Indeed, as this book unfolds you will see how I believe that we have been failing at important national security missions for a long time. Sometimes, as perhaps proved by the end of the Cold War, we succeed despite ourselves, like a student who makes it by even with some failing grades and incompletes. But the failures are piling high and we are not correcting them; in some cases we are making them worse. And there are new challenges that, like al Qaeda before 9/11, we know are coming and are not addressing sufficiently or successfully. Though al Qaeda still exists and is growing stronger, there are new risks in cyberspace and from climate change. What is wrong that we cannot become sufficiently motivated and agreed as a nation to address known threats before they become disasters? Why do we accept costly chronic problems whose cumulative effects are far greater than those of the well-known disasters?
This book is my attempt to understand what happened after 9/11 and answer the larger question of why the U.S. government, despite all of its resources, performs so poorly at national security. The problems lie in how we as a nation have decided to conduct the process of national security, from problem identification and analysis, through policy development and implementation, to oversight and accountability. We have allowed the role of partisan politics to expand and that of professional public sector management to atrophy. As a result, we repeatedly misdiagnose the problems we face and prescribe the wrong cures.
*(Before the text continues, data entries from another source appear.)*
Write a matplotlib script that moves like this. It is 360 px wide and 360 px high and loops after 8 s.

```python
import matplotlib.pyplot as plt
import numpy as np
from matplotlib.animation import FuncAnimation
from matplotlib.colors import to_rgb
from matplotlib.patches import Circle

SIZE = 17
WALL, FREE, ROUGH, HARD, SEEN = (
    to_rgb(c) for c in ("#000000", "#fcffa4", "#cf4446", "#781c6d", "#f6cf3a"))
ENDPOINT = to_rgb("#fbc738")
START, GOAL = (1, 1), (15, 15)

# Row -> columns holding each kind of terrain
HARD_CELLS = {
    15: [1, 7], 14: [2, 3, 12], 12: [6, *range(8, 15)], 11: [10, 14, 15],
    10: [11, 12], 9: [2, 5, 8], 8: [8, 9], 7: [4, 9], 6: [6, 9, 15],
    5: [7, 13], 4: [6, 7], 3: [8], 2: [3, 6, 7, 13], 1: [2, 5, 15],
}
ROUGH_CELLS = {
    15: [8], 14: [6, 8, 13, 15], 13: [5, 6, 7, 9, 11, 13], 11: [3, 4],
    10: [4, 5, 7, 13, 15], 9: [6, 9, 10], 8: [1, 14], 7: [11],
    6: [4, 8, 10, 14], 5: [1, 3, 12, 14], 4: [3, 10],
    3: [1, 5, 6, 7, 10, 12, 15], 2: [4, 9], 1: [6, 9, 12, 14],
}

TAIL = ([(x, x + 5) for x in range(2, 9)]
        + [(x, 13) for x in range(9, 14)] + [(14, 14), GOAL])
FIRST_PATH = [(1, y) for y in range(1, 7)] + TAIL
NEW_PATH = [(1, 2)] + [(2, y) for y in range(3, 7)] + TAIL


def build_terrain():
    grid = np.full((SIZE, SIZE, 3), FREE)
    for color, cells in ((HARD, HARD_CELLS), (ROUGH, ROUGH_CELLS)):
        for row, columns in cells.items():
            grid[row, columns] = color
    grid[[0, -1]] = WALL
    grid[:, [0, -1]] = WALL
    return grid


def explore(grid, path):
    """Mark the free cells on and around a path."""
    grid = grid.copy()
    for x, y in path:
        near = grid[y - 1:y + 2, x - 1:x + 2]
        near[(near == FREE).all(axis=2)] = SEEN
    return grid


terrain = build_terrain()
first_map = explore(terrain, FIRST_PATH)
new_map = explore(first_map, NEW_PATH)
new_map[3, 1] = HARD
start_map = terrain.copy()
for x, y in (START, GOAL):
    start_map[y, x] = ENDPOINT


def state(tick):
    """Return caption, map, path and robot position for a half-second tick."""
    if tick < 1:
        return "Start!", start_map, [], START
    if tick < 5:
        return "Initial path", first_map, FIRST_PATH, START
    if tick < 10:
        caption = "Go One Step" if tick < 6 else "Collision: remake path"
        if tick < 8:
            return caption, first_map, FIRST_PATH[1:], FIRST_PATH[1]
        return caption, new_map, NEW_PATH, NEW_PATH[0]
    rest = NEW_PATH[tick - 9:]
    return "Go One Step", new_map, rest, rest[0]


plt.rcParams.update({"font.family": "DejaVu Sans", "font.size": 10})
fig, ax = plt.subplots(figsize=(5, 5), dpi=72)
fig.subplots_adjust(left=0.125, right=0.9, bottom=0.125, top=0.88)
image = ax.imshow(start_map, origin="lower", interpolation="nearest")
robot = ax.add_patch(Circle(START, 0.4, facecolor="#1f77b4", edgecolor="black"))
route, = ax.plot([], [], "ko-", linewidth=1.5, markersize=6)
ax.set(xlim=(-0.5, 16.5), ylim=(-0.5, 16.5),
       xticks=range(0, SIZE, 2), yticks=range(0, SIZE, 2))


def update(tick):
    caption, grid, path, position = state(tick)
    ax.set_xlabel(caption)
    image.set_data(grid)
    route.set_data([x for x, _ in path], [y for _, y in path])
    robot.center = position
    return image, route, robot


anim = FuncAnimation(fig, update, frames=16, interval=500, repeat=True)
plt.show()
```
In this volume, to attempt to diagnose the problems accurately, we will sometimes go back in history before 9/11. We will sometimes go forward to see what effects changing technologies and continuing policies will have. I will attempt to suggest what we might do differently to address the unique and cross-cutting problems in a set of related and vital national security disciplines:
- The conduct of sustained, large-scale, complex operations, such as Iraq
- The collection and analysis of national security information by the "intelligence community"
- Dealing with violent Islamist extremism, or "the global war on terrorism"
- Domestic security risk management, or "homeland security"
- Global climate change and national energy policy including the security effects
- The migration of control systems and records into the unsafe environment of networked systems, or "cyberspace security"
This book is, as was Against All Enemies, a personal story, one told by reference to my experiences as I remember them and to the many personalities I have encountered along the way as a Pentagon analyst, a State Department manager, a White House national security official, and now as a private citizen. In the weeks before we invaded Iraq, I left government after thirty years in national security under five Republican and two Democratic presidents. I have since been teaching, writing, and traveling about the country and around the world consulting on security issues. My time in government and since provides me with a special perspective and, no doubt, distinct prejudices. One of those prejudices, which you will soon detect, is that I think that on issues of national security our government can and must work well. Before we begin this analysis of the systemic problems of U.S. national security management, perhaps I should reveal how that belief was shaped and formed.